BEGIN
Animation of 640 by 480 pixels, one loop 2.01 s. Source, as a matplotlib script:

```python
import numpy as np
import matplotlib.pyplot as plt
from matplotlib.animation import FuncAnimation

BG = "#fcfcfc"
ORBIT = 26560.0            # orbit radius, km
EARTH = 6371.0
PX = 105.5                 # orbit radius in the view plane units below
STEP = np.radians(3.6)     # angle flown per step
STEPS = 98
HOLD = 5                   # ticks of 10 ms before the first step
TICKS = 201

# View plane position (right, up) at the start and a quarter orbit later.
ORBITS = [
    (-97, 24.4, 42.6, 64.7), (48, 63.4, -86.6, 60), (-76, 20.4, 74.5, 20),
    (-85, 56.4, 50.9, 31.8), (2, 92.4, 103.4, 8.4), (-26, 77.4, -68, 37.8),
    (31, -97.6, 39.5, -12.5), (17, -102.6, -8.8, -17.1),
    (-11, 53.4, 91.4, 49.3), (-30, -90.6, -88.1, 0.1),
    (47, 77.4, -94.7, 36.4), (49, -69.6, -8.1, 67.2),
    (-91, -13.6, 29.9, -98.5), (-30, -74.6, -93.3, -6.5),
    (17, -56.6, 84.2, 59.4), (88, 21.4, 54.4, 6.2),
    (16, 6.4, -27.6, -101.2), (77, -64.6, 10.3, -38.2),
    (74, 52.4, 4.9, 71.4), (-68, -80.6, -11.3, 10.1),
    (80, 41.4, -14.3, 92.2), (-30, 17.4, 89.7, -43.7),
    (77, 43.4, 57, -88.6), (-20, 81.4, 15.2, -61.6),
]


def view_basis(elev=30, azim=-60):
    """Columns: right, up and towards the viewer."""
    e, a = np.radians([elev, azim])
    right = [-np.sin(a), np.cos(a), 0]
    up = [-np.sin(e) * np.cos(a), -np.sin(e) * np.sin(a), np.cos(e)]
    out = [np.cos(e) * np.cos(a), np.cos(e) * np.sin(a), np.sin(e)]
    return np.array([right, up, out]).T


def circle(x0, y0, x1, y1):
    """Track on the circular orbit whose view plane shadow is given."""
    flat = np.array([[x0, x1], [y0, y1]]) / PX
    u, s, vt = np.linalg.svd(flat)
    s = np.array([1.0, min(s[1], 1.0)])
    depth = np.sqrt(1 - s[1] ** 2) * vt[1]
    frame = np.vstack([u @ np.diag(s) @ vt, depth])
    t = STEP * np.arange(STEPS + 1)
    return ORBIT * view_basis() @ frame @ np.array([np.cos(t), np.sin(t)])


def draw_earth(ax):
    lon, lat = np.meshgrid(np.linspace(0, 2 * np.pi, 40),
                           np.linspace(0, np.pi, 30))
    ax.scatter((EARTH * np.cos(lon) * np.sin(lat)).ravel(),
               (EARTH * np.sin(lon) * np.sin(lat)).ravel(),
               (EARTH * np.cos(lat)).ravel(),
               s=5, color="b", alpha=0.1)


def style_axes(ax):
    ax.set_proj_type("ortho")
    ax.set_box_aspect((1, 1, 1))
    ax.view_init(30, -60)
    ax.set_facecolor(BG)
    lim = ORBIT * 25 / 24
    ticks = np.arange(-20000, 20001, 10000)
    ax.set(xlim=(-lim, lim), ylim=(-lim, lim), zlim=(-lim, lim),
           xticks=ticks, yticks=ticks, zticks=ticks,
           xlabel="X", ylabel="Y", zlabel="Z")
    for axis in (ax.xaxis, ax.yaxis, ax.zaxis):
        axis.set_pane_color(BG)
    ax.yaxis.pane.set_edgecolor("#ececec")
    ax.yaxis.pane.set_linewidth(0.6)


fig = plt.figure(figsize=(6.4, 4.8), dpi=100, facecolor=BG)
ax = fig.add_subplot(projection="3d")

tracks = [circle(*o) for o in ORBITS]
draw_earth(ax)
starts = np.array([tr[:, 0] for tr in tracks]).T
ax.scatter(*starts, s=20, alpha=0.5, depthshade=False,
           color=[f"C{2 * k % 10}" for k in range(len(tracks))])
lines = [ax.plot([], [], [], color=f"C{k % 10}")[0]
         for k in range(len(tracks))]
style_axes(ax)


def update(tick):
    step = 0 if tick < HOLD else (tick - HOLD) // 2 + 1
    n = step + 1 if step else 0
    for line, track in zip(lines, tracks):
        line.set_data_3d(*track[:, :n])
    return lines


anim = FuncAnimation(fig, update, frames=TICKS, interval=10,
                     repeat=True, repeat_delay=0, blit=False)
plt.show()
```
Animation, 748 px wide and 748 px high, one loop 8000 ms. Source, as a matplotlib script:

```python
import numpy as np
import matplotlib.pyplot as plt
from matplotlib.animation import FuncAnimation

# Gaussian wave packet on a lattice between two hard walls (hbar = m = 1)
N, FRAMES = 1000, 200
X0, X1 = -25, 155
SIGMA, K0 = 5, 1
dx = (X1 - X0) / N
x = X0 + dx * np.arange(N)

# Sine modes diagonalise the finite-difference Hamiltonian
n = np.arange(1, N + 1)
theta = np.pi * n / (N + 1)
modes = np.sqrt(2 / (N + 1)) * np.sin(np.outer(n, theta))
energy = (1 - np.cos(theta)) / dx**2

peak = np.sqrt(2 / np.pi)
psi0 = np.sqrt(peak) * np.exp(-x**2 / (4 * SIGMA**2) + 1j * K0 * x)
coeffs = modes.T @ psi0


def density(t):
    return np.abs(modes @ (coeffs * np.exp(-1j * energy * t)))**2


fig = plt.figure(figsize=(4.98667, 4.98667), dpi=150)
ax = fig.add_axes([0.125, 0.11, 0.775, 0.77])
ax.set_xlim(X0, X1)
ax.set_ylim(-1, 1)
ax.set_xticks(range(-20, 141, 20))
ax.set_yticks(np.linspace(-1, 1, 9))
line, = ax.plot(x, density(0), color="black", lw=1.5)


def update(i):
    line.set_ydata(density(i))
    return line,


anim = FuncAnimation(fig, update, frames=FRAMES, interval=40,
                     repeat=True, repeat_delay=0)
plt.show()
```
END
YOUR TASK
Write out all the records above one more time, exactly.

SOLVED PROBLEM
Animation of 640 by 480 pixels, one loop 2.01 s. Source, as a matplotlib script:

```python
import numpy as np
import matplotlib.pyplot as plt
from matplotlib.animation import FuncAnimation

BG = "#fcfcfc"
ORBIT = 26560.0            # orbit radius, km
EARTH = 6371.0
PX = 105.5                 # orbit radius in the view plane units below
STEP = np.radians(3.6)     # angle flown per step
STEPS = 98
HOLD = 5                   # ticks of 10 ms before the first step
TICKS = 201

# View plane position (right, up) at the start and a quarter orbit later.
ORBITS = [
    (-97, 24.4, 42.6, 64.7), (48, 63.4, -86.6, 60), (-76, 20.4, 74.5, 20),
    (-85, 56.4, 50.9, 31.8), (2, 92.4, 103.4, 8.4), (-26, 77.4, -68, 37.8),
    (31, -97.6, 39.5, -12.5), (17, -102.6, -8.8, -17.1),
    (-11, 53.4, 91.4, 49.3), (-30, -90.6, -88.1, 0.1),
    (47, 77.4, -94.7, 36.4), (49, -69.6, -8.1, 67.2),
    (-91, -13.6, 29.9, -98.5), (-30, -74.6, -93.3, -6.5),
    (17, -56.6, 84.2, 59.4), (88, 21.4, 54.4, 6.2),
    (16, 6.4, -27.6, -101.2), (77, -64.6, 10.3, -38.2),
    (74, 52.4, 4.9, 71.4), (-68, -80.6, -11.3, 10.1),
    (80, 41.4, -14.3, 92.2), (-30, 17.4, 89.7, -43.7),
    (77, 43.4, 57, -88.6), (-20, 81.4, 15.2, -61.6),
]


def view_basis(elev=30, azim=-60):
    """Columns: right, up and towards the viewer."""
    e, a = np.radians([elev, azim])
    right = [-np.sin(a), np.cos(a), 0]
    up = [-np.sin(e) * np.cos(a), -np.sin(e) * np.sin(a), np.cos(e)]
    out = [np.cos(e) * np.cos(a), np.cos(e) * np.sin(a), np.sin(e)]
    return np.array([right, up, out]).T


def circle(x0, y0, x1, y1):
    """Track on the circular orbit whose view plane shadow is given."""
    flat = np.array([[x0, x1], [y0, y1]]) / PX
    u, s, vt = np.linalg.svd(flat)
    s = np.array([1.0, min(s[1], 1.0)])
    depth = np.sqrt(1 - s[1] ** 2) * vt[1]
    frame = np.vstack([u @ np.diag(s) @ vt, depth])
    t = STEP * np.arange(STEPS + 1)
    return ORBIT * view_basis() @ frame @ np.array([np.cos(t), np.sin(t)])


def draw_earth(ax):
    lon, lat = np.meshgrid(np.linspace(0, 2 * np.pi, 40),
                           np.linspace(0, np.pi, 30))
    ax.scatter((EARTH * np.cos(lon) * np.sin(lat)).ravel(),
               (EARTH * np.sin(lon) * np.sin(lat)).ravel(),
               (EARTH * np.cos(lat)).ravel(),
               s=5, color="b", alpha=0.1)


def style_axes(ax):
    ax.set_proj_type("ortho")
    ax.set_box_aspect((1, 1, 1))
    ax.view_init(30, -60)
    ax.set_facecolor(BG)
    lim = ORBIT * 25 / 24
    ticks = np.arange(-20000, 20001, 10000)
    ax.set(xlim=(-lim, lim), ylim=(-lim, lim), zlim=(-lim, lim),
           xticks=ticks, yticks=ticks, zticks=ticks,
           xlabel="X", ylabel="Y", zlabel="Z")
    for axis in (ax.xaxis, ax.yaxis, ax.zaxis):
        axis.set_pane_color(BG)
    ax.yaxis.pane.set_edgecolor("#ececec")
    ax.yaxis.pane.set_linewidth(0.6)


fig = plt.figure(figsize=(6.4, 4.8), dpi=100, facecolor=BG)
ax = fig.add_subplot(projection="3d")

tracks = [circle(*o) for o in ORBITS]
draw_earth(ax)
starts = np.array([tr[:, 0] for tr in tracks]).T
ax.scatter(*starts, s=20, alpha=0.5, depthshade=False,
           color=[f"C{2 * k % 10}" for k in range(len(tracks))])
lines = [ax.plot([], [], [], color=f"C{k % 10}")[0]
         for k in range(len(tracks))]
style_axes(ax)


def update(tick):
    step = 0 if tick < HOLD else (tick - HOLD) // 2 + 1
    n = step + 1 if step else 0
    for line, track in zip(lines, tracks):
        line.set_data_3d(*track[:, :n])
    return lines


anim = FuncAnimation(fig, update, frames=TICKS, interval=10,
                     repeat=True, repeat_delay=0, blit=False)
plt.show()
```
Animation, 748 px wide and 748 px high, one loop 8000 ms. Source, as a matplotlib script:

```python
import numpy as np
import matplotlib.pyplot as plt
from matplotlib.animation import FuncAnimation

# Gaussian wave packet on a lattice between two hard walls (hbar = m = 1)
N, FRAMES = 1000, 200
X0, X1 = -25, 155
SIGMA, K0 = 5, 1
dx = (X1 - X0) / N
x = X0 + dx * np.arange(N)

# Sine modes diagonalise the finite-difference Hamiltonian
n = np.arange(1, N + 1)
theta = np.pi * n / (N + 1)
modes = np.sqrt(2 / (N + 1)) * np.sin(np.outer(n, theta))
energy = (1 - np.cos(theta)) / dx**2

peak = np.sqrt(2 / np.pi)
psi0 = np.sqrt(peak) * np.exp(-x**2 / (4 * SIGMA**2) + 1j * K0 * x)
coeffs = modes.T @ psi0


def density(t):
    return np.abs(modes @ (coeffs * np.exp(-1j * energy * t)))**2


fig = plt.figure(figsize=(4.98667, 4.98667), dpi=150)
ax = fig.add_axes([0.125, 0.11, 0.775, 0.77])
ax.set_xlim(X0, X1)
ax.set_ylim(-1, 1)
ax.set_xticks(range(-20, 141, 20))
ax.set_yticks(np.linspace(-1, 1, 9))
line, = ax.plot(x, density(0), color="black", lw=1.5)


def update(i):
    line.set_ydata(density(i))
    return line,


anim = FuncAnimation(fig, update, frames=FRAMES, interval=40,
                     repeat=True, repeat_delay=0)
plt.show()
```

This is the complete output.